Australia's resources industry is expected to be one of the biggest winners from a massive Asia-Pacific free-trade pact that covers half the world's population.
Regional leaders, including Prime Minister Scott Morrison, agreed on a 15-member Regional Comprehensive Economic Partnership at the East Asia Summit in Bangkok, Thailand.
The pact includes Australia, China, Japan, Indonesia and New Zealand and 10 ASEAN countries - but not India - and is expected to be finalised by November 2020.
The countries involved produce about 29 per cent of global gross domestic product and account for half the world's population.
Nine of Australia's top trading partners are part of the deal.
Resources Minister Matt Canavan said the main impact would be to lift economic growth in southeast Asia, Japan and China.
This would enable Australia to sell RCEP partners more Australian coal, gas and iron ore and boost resource industry jobs.
However, he said he was disappointed India did not immediately sign up.
"We do have a 10 per cent tariff on some of our coal exports to India and coking coal is half our exports to India at the moment. So I would love to see India eventually join," he told reporters in Darwin on Tuesday.

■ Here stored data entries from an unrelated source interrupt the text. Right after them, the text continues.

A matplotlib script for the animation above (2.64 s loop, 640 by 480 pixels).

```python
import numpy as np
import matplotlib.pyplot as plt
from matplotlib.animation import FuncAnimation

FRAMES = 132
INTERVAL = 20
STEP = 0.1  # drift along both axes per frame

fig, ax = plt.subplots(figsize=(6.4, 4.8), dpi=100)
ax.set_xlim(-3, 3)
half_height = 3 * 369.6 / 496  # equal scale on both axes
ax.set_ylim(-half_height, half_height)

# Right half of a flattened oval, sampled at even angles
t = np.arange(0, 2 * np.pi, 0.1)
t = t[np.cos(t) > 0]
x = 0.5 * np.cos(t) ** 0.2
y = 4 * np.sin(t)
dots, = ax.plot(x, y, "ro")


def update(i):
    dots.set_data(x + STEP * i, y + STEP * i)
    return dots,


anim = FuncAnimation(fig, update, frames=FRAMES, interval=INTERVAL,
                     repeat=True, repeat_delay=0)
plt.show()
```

Trade Minister Simon Birmingham said as RCEP economies developed and their middle classes grew, the deal would open up new doors for Australian businesses and investors across the region.
Other industries which could benefit include services such as health and education, and telecommunications.

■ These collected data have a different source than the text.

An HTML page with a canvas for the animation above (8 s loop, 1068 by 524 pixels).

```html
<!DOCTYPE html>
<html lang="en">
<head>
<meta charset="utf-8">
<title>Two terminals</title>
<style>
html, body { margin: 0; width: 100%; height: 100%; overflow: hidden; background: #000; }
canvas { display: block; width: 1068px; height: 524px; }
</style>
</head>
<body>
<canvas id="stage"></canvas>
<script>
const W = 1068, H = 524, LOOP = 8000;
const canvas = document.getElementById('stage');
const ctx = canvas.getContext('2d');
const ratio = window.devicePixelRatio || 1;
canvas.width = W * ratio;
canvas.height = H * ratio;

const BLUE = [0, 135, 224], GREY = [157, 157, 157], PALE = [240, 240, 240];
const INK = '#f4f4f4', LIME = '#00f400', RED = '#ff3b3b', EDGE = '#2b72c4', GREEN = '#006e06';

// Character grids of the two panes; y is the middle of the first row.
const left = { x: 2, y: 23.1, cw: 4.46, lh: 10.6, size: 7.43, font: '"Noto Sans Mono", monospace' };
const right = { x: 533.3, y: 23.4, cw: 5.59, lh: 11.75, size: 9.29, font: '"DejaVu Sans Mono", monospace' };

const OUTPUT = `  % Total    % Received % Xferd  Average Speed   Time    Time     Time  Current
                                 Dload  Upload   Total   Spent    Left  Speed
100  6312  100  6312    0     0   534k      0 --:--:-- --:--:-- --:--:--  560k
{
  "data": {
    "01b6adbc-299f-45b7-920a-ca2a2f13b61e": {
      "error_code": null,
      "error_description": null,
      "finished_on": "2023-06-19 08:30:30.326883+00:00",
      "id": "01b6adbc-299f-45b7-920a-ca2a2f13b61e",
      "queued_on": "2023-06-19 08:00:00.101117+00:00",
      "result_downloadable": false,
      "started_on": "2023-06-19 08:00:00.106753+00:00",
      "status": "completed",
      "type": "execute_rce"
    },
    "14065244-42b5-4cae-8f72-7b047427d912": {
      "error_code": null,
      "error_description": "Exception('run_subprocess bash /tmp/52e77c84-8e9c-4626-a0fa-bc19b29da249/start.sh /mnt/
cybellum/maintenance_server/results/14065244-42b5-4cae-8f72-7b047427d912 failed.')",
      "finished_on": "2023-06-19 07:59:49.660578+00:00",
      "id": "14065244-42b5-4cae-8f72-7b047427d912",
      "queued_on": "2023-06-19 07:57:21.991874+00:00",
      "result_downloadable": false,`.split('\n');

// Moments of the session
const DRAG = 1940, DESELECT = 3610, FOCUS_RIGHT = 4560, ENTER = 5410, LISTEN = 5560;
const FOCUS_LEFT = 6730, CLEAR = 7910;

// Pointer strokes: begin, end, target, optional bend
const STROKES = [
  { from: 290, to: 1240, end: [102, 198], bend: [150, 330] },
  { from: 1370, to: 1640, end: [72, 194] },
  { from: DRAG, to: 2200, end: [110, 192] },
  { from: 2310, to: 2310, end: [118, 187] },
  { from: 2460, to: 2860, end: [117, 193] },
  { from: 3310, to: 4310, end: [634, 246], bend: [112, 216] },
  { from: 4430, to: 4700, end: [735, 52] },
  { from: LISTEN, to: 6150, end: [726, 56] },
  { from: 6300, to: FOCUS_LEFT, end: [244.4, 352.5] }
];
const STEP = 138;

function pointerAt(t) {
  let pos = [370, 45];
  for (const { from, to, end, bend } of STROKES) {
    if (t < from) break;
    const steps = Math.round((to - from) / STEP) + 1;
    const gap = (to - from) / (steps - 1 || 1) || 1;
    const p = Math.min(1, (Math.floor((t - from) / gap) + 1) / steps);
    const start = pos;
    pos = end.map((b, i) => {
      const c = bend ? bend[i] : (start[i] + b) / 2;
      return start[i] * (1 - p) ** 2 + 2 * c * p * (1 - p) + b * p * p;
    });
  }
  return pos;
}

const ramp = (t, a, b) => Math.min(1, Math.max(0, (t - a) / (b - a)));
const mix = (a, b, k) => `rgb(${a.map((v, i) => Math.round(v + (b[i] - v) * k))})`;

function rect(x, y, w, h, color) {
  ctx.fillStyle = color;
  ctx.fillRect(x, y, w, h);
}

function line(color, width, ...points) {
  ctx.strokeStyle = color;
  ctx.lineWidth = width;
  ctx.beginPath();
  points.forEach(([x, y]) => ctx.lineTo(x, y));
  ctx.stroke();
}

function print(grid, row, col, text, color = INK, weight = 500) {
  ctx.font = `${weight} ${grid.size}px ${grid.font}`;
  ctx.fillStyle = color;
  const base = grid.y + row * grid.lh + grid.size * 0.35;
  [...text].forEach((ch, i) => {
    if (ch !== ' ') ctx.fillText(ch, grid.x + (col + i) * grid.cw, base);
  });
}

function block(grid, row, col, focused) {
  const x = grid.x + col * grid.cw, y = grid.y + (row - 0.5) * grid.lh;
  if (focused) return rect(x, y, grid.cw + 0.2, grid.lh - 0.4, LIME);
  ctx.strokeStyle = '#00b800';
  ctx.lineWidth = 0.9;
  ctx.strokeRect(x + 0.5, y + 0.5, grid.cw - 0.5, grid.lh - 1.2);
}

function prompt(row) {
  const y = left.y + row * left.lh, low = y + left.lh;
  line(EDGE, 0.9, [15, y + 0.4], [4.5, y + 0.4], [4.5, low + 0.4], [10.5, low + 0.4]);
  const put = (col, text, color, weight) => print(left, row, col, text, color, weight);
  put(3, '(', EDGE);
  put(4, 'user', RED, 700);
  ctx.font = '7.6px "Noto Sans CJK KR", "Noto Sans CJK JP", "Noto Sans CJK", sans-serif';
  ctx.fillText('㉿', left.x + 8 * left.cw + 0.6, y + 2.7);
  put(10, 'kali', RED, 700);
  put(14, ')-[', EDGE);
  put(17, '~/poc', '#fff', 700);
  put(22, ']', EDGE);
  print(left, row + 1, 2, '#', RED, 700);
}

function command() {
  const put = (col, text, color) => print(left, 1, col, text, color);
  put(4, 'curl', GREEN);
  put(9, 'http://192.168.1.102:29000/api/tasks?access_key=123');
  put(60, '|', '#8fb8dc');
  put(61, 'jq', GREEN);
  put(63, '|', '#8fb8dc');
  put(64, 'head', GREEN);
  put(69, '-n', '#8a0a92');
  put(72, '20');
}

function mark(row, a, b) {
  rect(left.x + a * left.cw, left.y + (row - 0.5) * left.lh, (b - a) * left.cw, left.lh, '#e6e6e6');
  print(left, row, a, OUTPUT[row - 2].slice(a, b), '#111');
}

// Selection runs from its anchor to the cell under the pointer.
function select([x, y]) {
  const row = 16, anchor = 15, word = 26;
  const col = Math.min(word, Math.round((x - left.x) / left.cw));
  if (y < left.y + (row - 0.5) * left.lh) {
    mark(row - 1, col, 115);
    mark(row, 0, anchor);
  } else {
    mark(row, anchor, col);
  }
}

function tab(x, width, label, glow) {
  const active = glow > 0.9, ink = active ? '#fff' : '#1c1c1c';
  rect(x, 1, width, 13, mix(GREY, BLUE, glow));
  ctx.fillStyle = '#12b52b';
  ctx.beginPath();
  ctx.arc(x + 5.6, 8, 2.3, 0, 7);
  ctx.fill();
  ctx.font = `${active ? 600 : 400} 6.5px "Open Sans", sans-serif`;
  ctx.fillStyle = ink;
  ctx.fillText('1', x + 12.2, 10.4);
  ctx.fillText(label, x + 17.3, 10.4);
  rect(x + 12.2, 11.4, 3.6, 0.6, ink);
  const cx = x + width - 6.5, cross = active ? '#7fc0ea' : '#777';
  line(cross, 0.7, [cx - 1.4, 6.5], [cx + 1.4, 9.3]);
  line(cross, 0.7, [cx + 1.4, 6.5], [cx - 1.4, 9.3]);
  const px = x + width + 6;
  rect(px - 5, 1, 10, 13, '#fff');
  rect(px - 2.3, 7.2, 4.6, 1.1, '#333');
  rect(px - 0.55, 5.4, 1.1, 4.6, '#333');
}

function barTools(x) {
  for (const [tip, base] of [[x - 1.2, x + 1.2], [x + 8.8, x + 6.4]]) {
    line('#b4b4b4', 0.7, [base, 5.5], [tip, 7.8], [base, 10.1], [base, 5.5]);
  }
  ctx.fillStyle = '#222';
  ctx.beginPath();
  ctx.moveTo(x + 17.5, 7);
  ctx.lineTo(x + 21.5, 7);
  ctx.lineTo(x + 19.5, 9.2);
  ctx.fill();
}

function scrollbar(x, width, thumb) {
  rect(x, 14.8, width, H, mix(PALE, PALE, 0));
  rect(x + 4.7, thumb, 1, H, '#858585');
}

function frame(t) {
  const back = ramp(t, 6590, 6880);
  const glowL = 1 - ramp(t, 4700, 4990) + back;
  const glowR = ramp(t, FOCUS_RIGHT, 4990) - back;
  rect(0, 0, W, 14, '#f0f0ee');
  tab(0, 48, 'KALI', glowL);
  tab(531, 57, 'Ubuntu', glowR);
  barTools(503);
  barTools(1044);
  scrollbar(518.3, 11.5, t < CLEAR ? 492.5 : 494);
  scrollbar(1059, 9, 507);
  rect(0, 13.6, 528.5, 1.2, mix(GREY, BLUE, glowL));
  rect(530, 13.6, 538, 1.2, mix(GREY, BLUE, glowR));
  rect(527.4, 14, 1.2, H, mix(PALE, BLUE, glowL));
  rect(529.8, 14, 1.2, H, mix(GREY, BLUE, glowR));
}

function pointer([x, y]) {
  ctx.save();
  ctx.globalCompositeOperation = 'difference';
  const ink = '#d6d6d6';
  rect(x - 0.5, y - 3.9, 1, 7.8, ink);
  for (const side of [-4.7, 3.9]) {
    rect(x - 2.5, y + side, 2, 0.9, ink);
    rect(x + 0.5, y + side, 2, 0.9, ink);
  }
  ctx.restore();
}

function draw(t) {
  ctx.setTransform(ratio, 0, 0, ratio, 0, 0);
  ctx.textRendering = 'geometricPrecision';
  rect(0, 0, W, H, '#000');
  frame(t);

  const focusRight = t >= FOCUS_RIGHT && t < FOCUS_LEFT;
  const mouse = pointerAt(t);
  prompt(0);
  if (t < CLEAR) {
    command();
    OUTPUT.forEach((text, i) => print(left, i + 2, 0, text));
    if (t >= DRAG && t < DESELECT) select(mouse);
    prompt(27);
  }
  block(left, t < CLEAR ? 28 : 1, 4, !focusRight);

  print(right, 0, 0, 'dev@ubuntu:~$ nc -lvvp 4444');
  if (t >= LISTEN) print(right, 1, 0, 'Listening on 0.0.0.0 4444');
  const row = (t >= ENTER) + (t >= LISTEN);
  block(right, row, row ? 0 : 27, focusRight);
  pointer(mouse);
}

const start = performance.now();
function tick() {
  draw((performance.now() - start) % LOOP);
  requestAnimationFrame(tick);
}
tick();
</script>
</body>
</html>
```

Minerals Council chief Tania Constable said the industry looked forward to RCEP being signed early next year.
"Much of Australia's $273 billion resources export income and most of the 244,000 jobs in Australia's world-leading resources sector benefit from and are supported by our exports to countries that have collectively worked towards this historic agreement," she said.

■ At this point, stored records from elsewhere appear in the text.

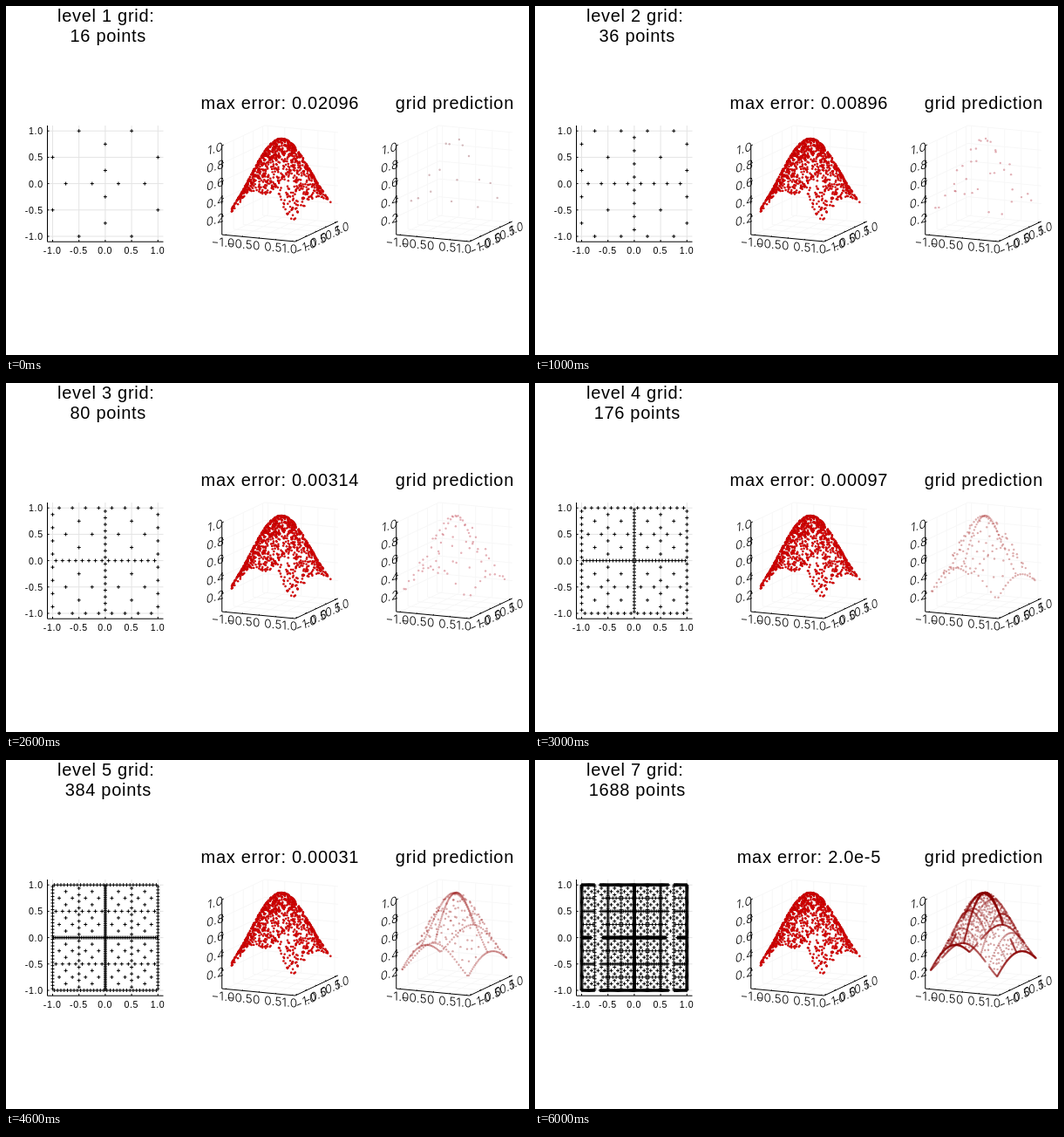
Recreate the animation shown at these times as an HTML page. Size 600 by 400 pixels, loop 7000 ms.

```html
<!DOCTYPE html>
<html lang="en">
<head>
<meta charset="utf-8">
<title>Adaptive sparse grid</title>
<style>
  html, body { margin: 0; width: 100%; height: 100%; overflow: hidden; background: #fff; }
  svg { display: block; width: 600px; height: 400px; }
  text { font-family: "Liberation Sans", Arial, sans-serif; fill: #000; text-anchor: middle; }
  .title { font-size: 20px; letter-spacing: .7px; }
  .tick { font-size: 10.6px; letter-spacing: .65px; }
  .tick3d { font-family: Inter, Roboto, sans-serif; font-weight: 300; font-size: 13.6px; letter-spacing: .3px; }
  .end { text-anchor: end; }
  .axis { stroke: #000; stroke-width: 1; fill: none; }
  .grid { stroke: #e4e4e4; stroke-width: 1; fill: none; }
  .faint { stroke: #f7f7f7; stroke-width: 1; fill: none; }
  .plus { stroke: #000; stroke-width: 1; fill: none; }
</style>
</head>
<body>
<svg id="stage" viewBox="0 0 600 400" xmlns="http://www.w3.org/2000/svg"></svg>
<script>
const STEP = 1000, LEVELS = 7, TOL = 1e-5, LIM = 1.1;
const ERRORS = ["0.02096", "0.00896", "0.00314", "0.00097", "0.00031", "9.0e-5", "2.0e-5"];
const TINTS = ["#8a4048", "#b02434", "#b82838", "#a42020", "#981414", "#8b0000", "#8b0000"];
const TICKS = [-1, -0.5, 0, 0.5, 1];

const stage = document.getElementById("stage");

function add(tag, attrs, parent = stage, content) {
  const node = document.createElementNS("http://www.w3.org/2000/svg", tag);
  for (const key in attrs) node.setAttribute(key, attrs[key]);
  if (content !== undefined) node.textContent = content;
  parent.appendChild(node);
  return node;
}
const line = (a, b) => `M${a[0].toFixed(2)} ${a[1].toFixed(2)}L${b[0].toFixed(2)} ${b[1].toFixed(2)}`;
const path = (cls, d, parent) => add("path", { class: cls, d }, parent);
const text = (cls, x, y, str, parent) => add("text", { class: cls, x, y }, parent, str);

// The surface is a product, so hierarchical surpluses multiply too.
const fx = x => Math.exp(-x * x);
const fy = y => Math.cos(y);
const surface = (x, y) => fx(x) * fy(y);

function surplus(f, p, level) {
  if (level === 0) return f(0);
  if (level === 1) return f(p) - f(0);
  const h = 2 ** (1 - level);
  return f(p) - (f(p - h) + f(p + h)) / 2;
}

function children(p, level) {
  if (level === 0) return [-1, 1];
  if (level === 1) return [p / 2];
  const h = 2 ** -level;
  return [p - h, p + h];
}

function refine(points) {
  const next = new Map();
  const put = (x, i, y, j) => next.set(x + "," + y, { x, i, y, j });
  for (const { x, i, y, j } of points) {
    if (Math.abs(surplus(fx, x, i) * surplus(fy, y, j)) < TOL) continue;
    children(x, i).forEach(c => put(c, i + 1, y, j));
    children(y, j).forEach(c => put(x, i, c, j + 1));
  }
  return [...next.values()];
}

// Flat plot
const px = x => 113.9 + 60.4 * x;
const py = y => 203.6 - 60.4 * y;

function drawFlat() {
  let grid = "", marks = "";
  for (const t of TICKS) {
    grid += line([px(t), 137], [px(t), 270]) + line([47.5, py(t)], [180.5, py(t)]);
    marks += line([px(t), 270], [px(t), 268]) + line([47.5, py(t)], [49.5, py(t)]);
    text("tick", px(t) - 0.3, 284, t.toFixed(1));
    text("tick end", 42.7, py(t) + 4, t.toFixed(1));
  }
  path("grid", grid);
  path("axis", "M47.5 137V270.2H180.5" + marks);
}

// Spatial plot, in the coordinates of the middle panel
const project = (x, y, z) => [
  314.3 + 38.2 * x + 22.3 * y,
  254.5 + 3.6 * x - 10.5 * y - 102 * z
];

function drawSpace(parent) {
  let faint = "", marks = "";
  const label = (m, x, y, str) =>
    add("text", { class: "tick3d", transform: `matrix(${m} ${x} ${y})`, y: 4.8 }, parent, str);
  const name = t => t === 0 ? "0" : t.toFixed(1).replace("-", "\u2212");
  const along = { x: "1 .08 0 1", y: ".86 -.38 .16 1", z: ".98 -.3 -.06 1" };

  for (const t of TICKS) {
    const front = project(t, -LIM, 0), side = project(LIM, t, 0);
    faint += line(front, project(t, LIM, 0)) + line(project(t, LIM, 0), project(t, LIM, 1));
    faint += line(side, project(-LIM, t, 0)) + line(project(-LIM, t, 0), project(-LIM, t, 1));
    marks += line(front, project(t, -LIM + 0.05, 0)) + line(side, project(LIM - 0.04, t, 0));
    label(along.x, front[0] - 2.5, front[1] + 8.4, name(t));
    label(along.y, side[0] + 8.5 - 1.5 * t, side[1] + 6.8, name(t));
  }
  for (let k = 1; k <= 5; k++) {
    const z = k / 5, a = project(-LIM, -LIM, z), b = project(-LIM, LIM, z);
    faint += line(a, b) + line(b, project(LIM, LIM, z));
    marks += line(a, [a[0] + 2, a[1] - 1]);
    label(along.z, a[0] - 7.5, a[1] + 3.2, z.toFixed(1));
  }
  path("faint", faint, parent);
  const low = project(-LIM, -LIM, 0), near = project(LIM, -LIM, 0);
  path("axis", marks + line(project(-LIM, -LIM, 1), low) + line(low, near) +
    line(near, project(LIM, LIM, 0)), parent);
}

function dot(x, y, r, parent) {
  const [u, v] = project(x, y, surface(x, y));
  add("circle", { cx: u.toFixed(2), cy: v.toFixed(2), r }, parent);
}

function drawSamples() {
  const group = add("g", {
    fill: "#dc0000", stroke: "#600000", "stroke-width": 0.3, "stroke-opacity": 0.4
  });
  let seed = 2024;
  const random = () => (seed = (seed * 1664525 + 1013904223) % 4294967296) / 4294967296;
  for (let n = 0; n < 1000; n++) dot(random() * 2 - 1, random() * 2 - 1, 1.2, group);
}

function drawLevel(points, n) {
  const group = add("g", { display: "none" });
  text("title", 114.8, 18, `level ${n + 1} grid:`, group);
  text("title", 117.3, 41, `${points.length} points`, group);
  text("title", 314.4, 118, `max error: ${ERRORS[n]}`, group);
  path("plus", points.map(({ x, y }) =>
    `M${(px(x) - 2).toFixed(2)} ${py(y).toFixed(2)}h4m-2 -2v4`).join(""), group);
  const cloud = add("g", {
    transform: "translate(200 0)", fill: TINTS[n], "fill-opacity": 0.36
  }, group);
  for (const { x, y } of points) dot(x, y, 1.2, cloud);
  return group;
}

drawFlat();
drawSpace(add("g", {}));
drawSpace(add("g", { transform: "translate(200 0)" }));
drawSamples();
text("title", 514.9, 118, "grid prediction");

let points = [{ x: 0, i: 0, y: 0, j: 0 }];
points = refine(refine(points));
const levels = [];
for (let n = 0; n < LEVELS; n++) {
  points = refine(points);
  levels.push(drawLevel(points, n));
}

const start = performance.now();
let shown = -1;

function render(ms) {
  const n = Math.floor(ms / STEP) % LEVELS;
  if (n === shown) return;
  shown = n;
  levels.forEach((g, k) => g.setAttribute("display", k === n ? "inline" : "none"));
}

function tick() {
  render(performance.now() - start);
  requestAnimationFrame(tick);
}
tick();
</script>
</body>
</html>
```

Business Council chief Jennifer Westacott said it would breathe new life into regional towns by creating new jobs and industries.
"The significance of this achievement should not be underestimated given its unprecedented scale and the diversity of the partners involved, including China and Japan," she said.
The Australian Council of Trade Unions called on Mr Morrison to reveal the text of the deal.
ACTU president Michele O'Neil said the deal could reduce access to cheap medication, increase the cost of services and make it harder for Australians to get a job.
"There is no justification for keeping the Australian people in the dark about this," Ms O'Neil said.
Australian Associated Press